Given that the within matter relates to publication by e-mail, this Court also identified other decisions that deal with awards of damages that involve dissemination of defamatory statements via email. In Smith v Cross, 2007 BCSC 1757, aff’d, 2009 BCCA 529 [Smith], the defendant published several defamatory e-mails about the plaintiff’s alleged failure to take action against a teacher, who had complaints against him for sexually inappropriate conduct with female students and who had been disciplined by the College of Teachers. (The plaintiff had been a member of the board of school trustees.) He also alleged that the plaintiff lied. The e-mails were distributed to prominent provincial politicians and other individuals. The defendant continued to circulate e-mails about the plaintiff after proceedings were initiated. The Court concluded that the defendant’s conduct in publishing the e-mails was well intentioned but misguided. The Court assessed general damages against the defendant at $25,000; and punitive damages at $10,000.
In Newman v Halstead, 2006 BCSC 65 [Newman], the defendant published on Internet websites, chat rooms, and in various e-mails serious allegations of improper conduct by the plaintiffs. Some of the defamatory statements were copied to large numbers of recipients, including the plaintiffs’ employers and immediate supervisors, media outlets, and politicians. The defendant also made written complaints to various officials, agencies, and tribunals, which the defendant copied widely. The defendant chose not to attend the trial. The Court awarded $150,000 to the plaintiff school teacher who was the primary focus of the defendant’s attacks. Other plaintiffs who were also repeatedly defamed, personally and professionally, received awards in the range of $75,000 to $125,000. One plaintiff, who received an apology and retraction, was awarded nominal damages of $1,000. The remaining plaintiffs received awards in the range of $15,000 to $25,000. The plaintiffs were also awarded $50,000 in punitive damages to be shared equally, given the defendant’s prolonged and sustained campaign of character assassination against each of them.

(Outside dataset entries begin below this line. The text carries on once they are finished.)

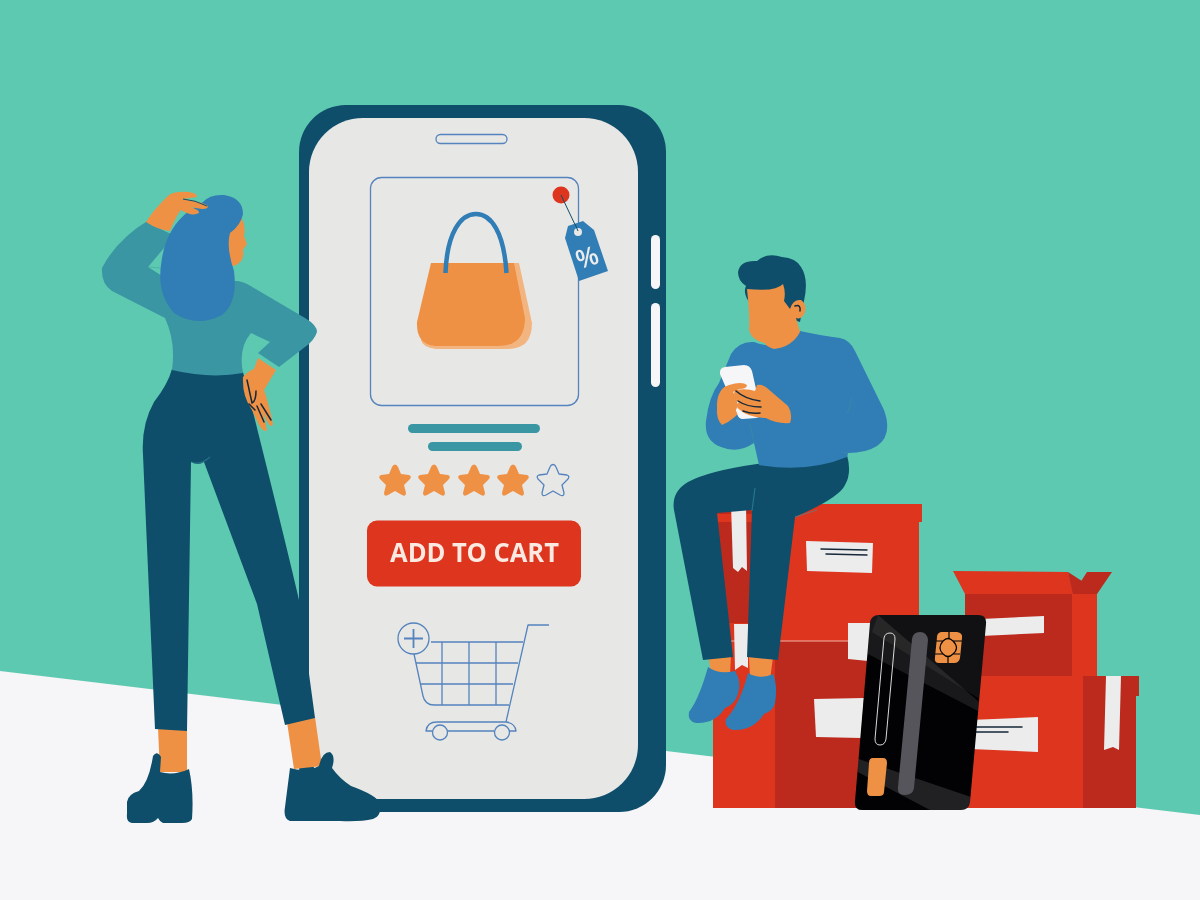
<!DOCTYPE html>
<html lang="en">
<head>
<meta charset="utf-8">
<title>Add to cart</title>
<style>
:root {
  --mint: #5dc9b1;
  --floor: #f6f5f7;
  --navy: #0e4e6a;
  --screen: #e7e7e6;
  --blue: #317db5;
  --line-blue: #5583bd;
  --teal: #3a96a2;
  --orange: #ef9144;
  --orange-light: #f3b580;
  --red: #dd351e;
  --red-dark: #bb2a1d;
  --label: #ececec;
  --ink: #16283a;
  --black: #020204;
}
html, body { margin: 0; height: 100%; overflow: hidden; background: var(--mint); }
.scene { display: block; width: 1200px; height: 900px; }
.mint { fill: var(--mint); }
.floor { fill: var(--floor); }
.navy { fill: var(--navy); }
.screen { fill: var(--screen); }
.blue { fill: var(--blue); }
.teal { fill: var(--teal); }
.orange { fill: var(--orange); }
.orange-light { fill: var(--orange-light); }
.red { fill: var(--red); }
.red-dark { fill: var(--red-dark); }
.label { fill: var(--label); }
.outline { fill: none; stroke: var(--line-blue); stroke-width: 1.3; stroke-linejoin: round; }
.ink-line { fill: none; stroke: var(--ink); stroke-width: 1.5; stroke-linecap: round; }
.seam { fill: none; stroke: var(--teal); stroke-width: 1.2; }
.cta { font: 700 26px "Open Sans", "Noto Sans", sans-serif; fill: #fbe9e2; }
.percent { font: 600 26px "Open Sans", "Noto Sans", sans-serif; fill: var(--label); }
</style>
</head>
<body>
<svg class="scene" viewBox="0 0 1200 900" role="img" aria-label="A woman and a man shopping beside a giant phone, red parcels and a bank card">
  <defs>
    <path id="star" d="M0-15.500Q2-15.500 3-13L6-6L14-5Q17-4 15-1L9 5L11 13Q11 17 7 15L0 11L-7 15Q-11 17-11 13L-9 5L-15-1Q-17-4-14-5L-6-6L-3-13Q-2-15.500 0-15.500Z"/>
    <clipPath id="card-shape"><path d="M879 615H978Q987 615 986 624L970 802Q969 810 961 810H862Q854 810 855 801L870 623Q871 615 879 615Z"/></clipPath>
  </defs>

  <g id="background">
    <rect class="mint" width="1200" height="900"/>
    <polygon class="floor" points="0,671 1200,815 1200,900 0,900"/>
  </g>

  <g id="phone">
    <rect class="navy" x="299" y="105" width="367" height="707" rx="47"/>
    <rect class="screen" x="309" y="118" width="329" height="681" rx="54"/>
    <rect class="outline" x="436" y="134.500" width="71" height="9" rx="4.500"/>
    <rect class="floor" x="651" y="235" width="9" height="54" rx="4.500"/>
    <rect class="floor" x="651" y="303" width="9" height="84" rx="4.500"/>
  </g>

  <g id="product">
    <rect class="outline" x="370.500" y="177.500" width="208" height="228" rx="11"/>
    <path class="orange-light" d="M440 263H519L532 323Q532 349 508 349H436Q422 347 421 340Z"/>
    <path class="orange" d="M431 263H514L525 318Q525 346 498 346H435Q416 344 417 322Z"/>
    <path d="M445.500 273C447 232 461 214 476 214S504 232 506.500 273" fill="none" stroke="var(--blue)" stroke-width="4.500"/>
    <circle class="red" cx="561" cy="195" r="8.500"/>
    <line x1="561" y1="195" x2="578" y2="231" stroke="var(--navy)"/>
    <path class="blue" d="M568 226L583 221L594 230L608 271L579 281L565 238Z"/>
    <circle class="screen" cx="578" cy="232" r="4"/>
    <line x1="575" y1="224" x2="578" y2="231" stroke="var(--navy)"/>
    <text class="percent" text-anchor="middle" transform="translate(590 266) rotate(-18)">%</text>
  </g>

  <g id="product-rating">
    <rect class="teal" x="408" y="424" width="132" height="9" rx="4.500"/>
    <rect class="teal" x="428" y="442" width="94" height="9" rx="4.500"/>
    <g class="orange">
      <use href="#star" x="395" y="480"/>
      <use href="#star" x="434" y="480"/>
      <use href="#star" x="474" y="480"/>
      <use href="#star" x="513" y="480"/>
    </g>
    <use class="outline" href="#star" x="553" y="480"/>
  </g>

  <g id="add-to-cart">
    <rect class="red" x="367" y="520.500" width="214" height="66" rx="10"/>
    <text class="cta" x="390" y="562" textLength="169" lengthAdjust="spacingAndGlyphs">ADD TO CART</text>
  </g>

  <g id="cart" class="outline">
    <circle cx="413.500" cy="638.500" r="15.500"/>
    <path d="M413.500 629V648M404 638.500H423" stroke-width="1.800"/>
    <path d="M431 642H523M414 654L423 696Q425 705 434 705H509M416 663H518M420 684H513"/>
    <path d="M549 625H528L506 722M442 642V705M469 642V705M496 642V705"/>
    <path d="M426 731Q427 722 437 722H506Q515 723 516 731H508Q502 724 495 731H448Q440 724 433 731Z"/>
    <circle cx="440" cy="732.500" r="7.500" class="screen"/>
    <circle cx="502" cy="732.500" r="7.500" class="screen"/>
  </g>

  <g id="parcels">
    <g id="parcel-top-left">
      <rect class="red" x="715" y="508" width="204" height="134"/>
      <rect class="red-dark" x="715" y="508" width="61" height="134"/>
      <rect class="red" x="712" y="504" width="210" height="18"/>
      <rect class="red-dark" x="712" y="504" width="64" height="10"/>
      <polygon class="label" points="731,504 746,504 747,571 742,567 738,572 733,568"/>
      <polygon class="label" points="806,541 873,543 872,573 807,571"/>
      <path class="ink-line" d="M821 549L867 550M826 554L867 555"/>
    </g>
    <g id="parcel-bottom-left">
      <rect class="red" x="713" y="623" width="206" height="185"/>
      <rect class="red-dark" x="775" y="641" width="144" height="167"/>
      <line x1="730" y1="641" x2="848" y2="641" stroke="#f2b4a6" stroke-width="1.200"/>
      <polygon class="label" points="734,624 748,624 748,668 742,665 735,670"/>
      <polygon class="label" points="848,623 872,623 868,661 848,659"/>
      <polygon class="label" points="814,699 864,698 861,738 816,737"/>
    </g>
    <g id="parcel-open">
      <rect class="red" x="965" y="594" width="132" height="84"/>
      <rect class="red-dark" x="965" y="594" width="107" height="84"/>
      <polygon class="red" points="953,571 1068,572 1074,594 965,594"/>
      <polygon class="red-dark" points="1068,572 1085,583 1073,594"/>
      <polygon class="red-dark" points="1087,572 1112,572 1097,594 1073,594"/>
      <polygon class="label" points="981,619 1044,616 1044,633 981,636"/>
    </g>
    <g id="parcel-bottom-right">
      <rect class="red" x="960" y="676" width="176" height="132"/>
      <rect class="red-dark" x="1083" y="695" width="53" height="113"/>
      <rect class="red-dark" x="1083" y="676" width="56" height="20"/>
      <polygon class="label" points="1106,676 1121,676 1119,750 1113,747 1104,750"/>
      <polygon class="label" points="970,720 1038,717 1038,752 970,749"/>
      <path class="ink-line" d="M974 727H1022M974 732H1008"/>
    </g>
  </g>

  <g id="bank-card" clip-path="url(#card-shape)">
    <rect x="850" y="610" width="140" height="205" fill="var(--black)"/>
    <polygon points="850,615 878,615 1000,720 980,712 866,653" fill="#fff" opacity=".09"/>
    <polygon points="880,610 990,610 990,701 978,698 872,632" fill="#fff" opacity=".06"/>
    <polygon points="850,756 974,798 966,815 930,810 850,768" fill="#fff" opacity=".12"/>
    <path d="M912 639Q913 632 920 632T928 640L914 788Q913 795 905 795T898 787Z" fill="#55555b"/>
    <path d="M884 638Q885 633 890 633T895 639L886 739Q885 745 880 745T875 739Z" fill="none" stroke="#dadada"/>
    <g id="card-chip">
      <path class="orange" d="M941 632H957Q963 633 962 638L960 658Q959 663 954 663H939Q934 663 935 657L937 637Q937 633 941 632Z"/>
      <path d="M936 641H943Q948 636 953 641H962M935 654H943Q948 659 953 654H960M943 641Q937 648 943 654M953 641Q960 648 953 654M949 632V639M948 656V663" fill="none" stroke="var(--black)" stroke-width="1.200"/>
    </g>
    <path class="orange" d="M873 758H883Q887 758 887 763L884 792Q884 796 879 796H871Q867 796 867 791L869 763Q869 758 873 758Z"/>
  </g>

  <g id="man">
    <g id="man-feet">
      <path class="orange" d="M708 655H731L730 675L711 672ZM749 657H773L770 680L750 678Z"/>
      <path class="blue" d="M708 667Q719 675 735 671Q742 682 738 694Q735 704 725 708Q715 724 696 723Q687 721 689 712Q699 699 708 667Z"/>
      <path class="blue" d="M748 673Q760 680 773 674Q778 686 775 703Q773 711 764 714Q753 731 733 730Q724 728 726 719Q740 704 748 673Z"/>
    </g>
    <path class="navy" d="M757 464L847 455Q852 473 845 485Q839 498 795 517L778 660L747 657L752 510L717 513L733 657L703 660L674 510Q671 492 688 482Q708 471 757 464Z"/>
    <path class="seam" d="M752 511L755 488M795 517L817 510" opacity=".55"/>
    <path class="blue" d="M754 342Q778 352 800 331Q823 336 840 338Q850 340 855 351L884 410Q893 435 877 446Q866 453 848 453L847 457Q808 473 759 465L754 443Q738 454 721 447Q704 441 706 421Q709 396 719 383L731 354Q739 341 754 342Z"/>
    <path class="seam" d="M754 443Q752 433 750 424M848 453L843 452M847 413Q852 404 851 398" opacity=".45"/>
    <g id="man-head">
      <path class="navy" d="M738 272Q740 260 757 261Q767 252 782 257Q796 258 801 267Q809 279 804 301L800 322L752 306Q742 294 746 286Q738 281 738 272Z"/>
      <path class="orange" d="M747 289Q776 292 783 284Q786 292 784 301L790 309Q793 299 801 300Q807 304 805 312Q802 320 796 318L800 332Q792 347 774 349Q765 346 765 343Q752 341 749 330Q750 318 747 289Z"/>
      <path class="ink-line" d="M795 306Q801 304 800 311"/>
    </g>
    <g id="man-phone">
      <path class="orange" d="M717 408Q716 391 728 385Q744 380 748 384L744 406Q736 419 722 425Q716 419 717 408Z"/>
      <path class="floor" d="M725 367L744 365Q750 365 752 371L761 411Q762 417 756 418L743 419Q738 419 737 413L720 374Q719 368 725 367Z"/>
      <path class="orange" d="M719 402Q718 388 729 385Q742 381 747 385Q747 389 739 389L733 392Q742 405 733 414L722 420Z"/>
      <path class="orange" d="M735 390Q747 388 755 391L757 385Q762 384 767 388L788 406Q793 414 790 423Q776 424 766 418Q747 417 740 410Q734 406 739 402Q732 397 735 390Z"/>
      <path class="ink-line" d="M736 391Q745 399 760 401M738 401Q747 407 761 407M743 411Q751 414 760 413"/>
    </g>
  </g>

  <g id="woman">
    <g id="woman-feet">
      <path class="orange" d="M158 728H187V772H160ZM287 722L315 717L322 766L294 769Z"/>
      <path class="navy" d="M153 756Q157 750 161 757L160 772Q174 776 189 769Q194 791 192 819Q190 823 182 823H163Q160 822 158 818Q154 823 147 823H132Q126 822 127 814V802Q128 794 139 791Q149 782 153 756Z"/>
      <path class="navy" d="M290 768Q306 773 319 766Q322 752 330 752Q336 756 332 768Q340 779 351 786Q376 795 380 803Q382 816 373 819Q360 822 340 821H290Q283 819 285 807Z"/>
    </g>
    <path class="navy" d="M172 369Q205 376 243 372Q248 392 256 424Q285 540 299 600L315 718L285 725L257 604L204 462Q198 466 191 462L187 731L155 729L143 455Q141 425 154 402Q168 384 172 369Z"/>
    <path class="seam" d="M191 462Q200 466 210 457" opacity=".5"/>
    <g id="woman-torso">
      <path class="teal" d="M149 220Q160 231 175 235L148 267L170 281L238 281Q244 282 249 285L305 318Q317 325 317 332Q314 341 305 347L279 367L258 353L270 342L251 333Q238 348 243 373Q210 379 172 370Q176 342 165 318L112 291Q101 284 102 268Q117 239 149 220Z"/>
      <path class="seam" d="M148 267L161 268M251 333L246 329" stroke="var(--navy)" opacity=".4"/>
    </g>
    <g id="woman-hip-hand">
      <path class="orange" d="M258 358L276 370L264 390Q268 401 273 424Q271 430 266 419L263 412L267 430Q264 434 258 423L252 410Q242 396 243 377Q248 371 254 369Z"/>
      <path class="ink-line" d="M247 380L252 403Q256 401 256 391M257 406L264 422M261 404L271 420M249 404L255 410"/>
    </g>
    <g id="woman-head">
      <path class="orange" d="M222 226L241 217Q246 226 244 236L247 244L243 250Q245 262 234 266L222 264Z"/>
      <path class="blue" d="M203 202Q210 194 224 195Q243 198 243 214Q241 225 230 233Q226 247 234 271Q238 302 222 315Q197 328 174 313Q157 294 161 265Q165 229 189 211Z"/>
      <path class="orange" d="M146 222Q154 209 169 195Q175 191 189 192Q197 193 197 197L183 199Q195 200 207 205Q210 209 202 209L190 207Q200 210 199 213Q192 217 181 210Q176 216 170 231Q158 230 146 222Z"/>
      <path d="M183 199Q195 200 207 206" fill="none" stroke="var(--navy)" stroke-width="1"/>
    </g>
  </g>
</svg>
</body>
</html>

Contact our office today for a free consultation. Our lawyers attempt to return calls in 24 hour notice.